Once, a fellow employee, had accidentally shut the washroom light off on him, when he had been on the toilet doing his business. I saw the blur of my unfortunate co-worker, aghast at his mistake, as he scurried past the lunch room with saucer-like eyes, panting while he ran in a horrified panic. He was followed by the blur of The Boss Man With No Eyes, his belt buckle still undone and clinking against his zipper. His cherry red jacket was like the flashing beacon of a police cruiser in hot pursuit. I thought, my poor fellow grocery clerk was going to end up in intensive care that day, when The Boss Man got his hands on him. Instead a three-day suspension from work was handed out as punishment. The employee needed at least that amount of time to get the pee stain out of his pants and had created a comparable puddle among the rows of feminine hygiene products.
"Cleanin’ up in aisle seven Boss."
"Go ahead boy."
If nothing else, that job taught me how to handle a constant barrage of criticism and intimidation, like a tennis pro firing volley after volley at my head from just beyond the net. Jacob, reminds me of The Boss Man. The intensity of his intimidation however, can be ten fold and much harder to adapt to. Eventually no matter how much you may be prepared, Jacob’s ebbing flow of criticism, (or what I like to call specific suggestions of perfectionism),will eventually break through your levee.
My thoughts turned to all the employees who had passed through our doors. Names and faces now faded and hardly distinguishable. It seemed like thousands. Legions upon legions of morons and malingerers. Buried deep under a mountain of old pay-slips. Resting in peace in a new vocation on the outer rim of our little galaxy, asteroids floating aimlessly, hunks of rock in various orbits occasionally colliding with other objects to obliterating ends.
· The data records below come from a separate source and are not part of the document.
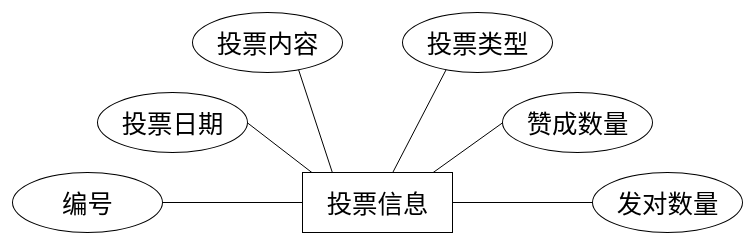
<!DOCTYPE html>
<html lang="zh-CN">
<head>
<meta charset="utf-8">
<title>投票信息</title>
<style>
:root { --paper: #fff; --ink: #000; }
* { box-sizing: border-box; margin: 0; }
html, body { width: 755px; height: 245px; overflow: hidden; background: var(--paper); }
.diagram {
  position: relative; width: 755px; height: 245px;
  color: var(--ink);
  font: 25.4px/1 "Noto Sans CJK SC", "Noto Sans", sans-serif;
}
.links { position: absolute; inset: 0; stroke: var(--ink); stroke-width: 1; }
.node {
  position: absolute; width: 151px; height: 61px;
  display: flex; align-items: center; justify-content: center;
  border: 1px solid var(--ink); background: var(--paper);
  white-space: nowrap;
}
.attribute { border-radius: 50%; }
.content { left: 192px; top: 12px; }
.type { left: 402px; top: 12px; }
.date { left: 97px; top: 92px; }
.approve { left: 502px; top: 92px; }
.number { left: 12px; top: 172px; }
.oppose { left: 592px; top: 172px; }
.entity { left: 302px; top: 172px; }
</style>
</head>
<body>
<main class="diagram">
  <svg class="links" width="755" height="245" viewBox="0 0 755 245" aria-hidden="true">
    <line x1="298" y1="68" x2="332.5" y2="173"/>
    <line x1="447" y1="68" x2="392.5" y2="173"/>
    <line x1="247" y1="122.5" x2="312.5" y2="173"/>
    <line x1="503" y1="122.5" x2="432.5" y2="173"/>
    <line x1="162" y1="202.5" x2="303" y2="202.5"/>
    <line x1="452" y1="202.5" x2="593" y2="202.5"/>
  </svg>
  <div class="node attribute content">投票内容</div>
  <div class="node attribute type">投票类型</div>
  <div class="node attribute date">投票日期</div>
  <div class="node attribute approve">赞成数量</div>
  <div class="node attribute number">编号</div>
  <div class="node entity">投票信息</div>
  <div class="node attribute oppose">发对数量</div>
</main>
</body>
</html>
There are, however, a few employees that escaped the verbal abuse and critiques. Employees that Jacob took a liking to and who could do no wrong. Giving them a job was his way of doing a mitzvah or good deed he’d tell people. I knew what I had to do to place myself in this category amidst the most revered, but I had to draw the line at the breast implants.
Then there were past employees like Bubba who must feel that their time at Ultimate Produce was like being a P.O.W. except you got a paycheck at the end of the week. Over time, some were released on their own recognizance. Some received a stay of execution with a last minute call from the Governor and some, I’m sure, just tunneled out. For those who couldn’t cut it and eventually left, it was like a scene from a trauma center. Can you show me using this doll how Jacob treated you?
I had lost count of how many must check the obituaries daily in hopes of seeing his name there and I was certain that I even worked with a few of them still.
tomorrow: Na,na,na...na...Hey Judaism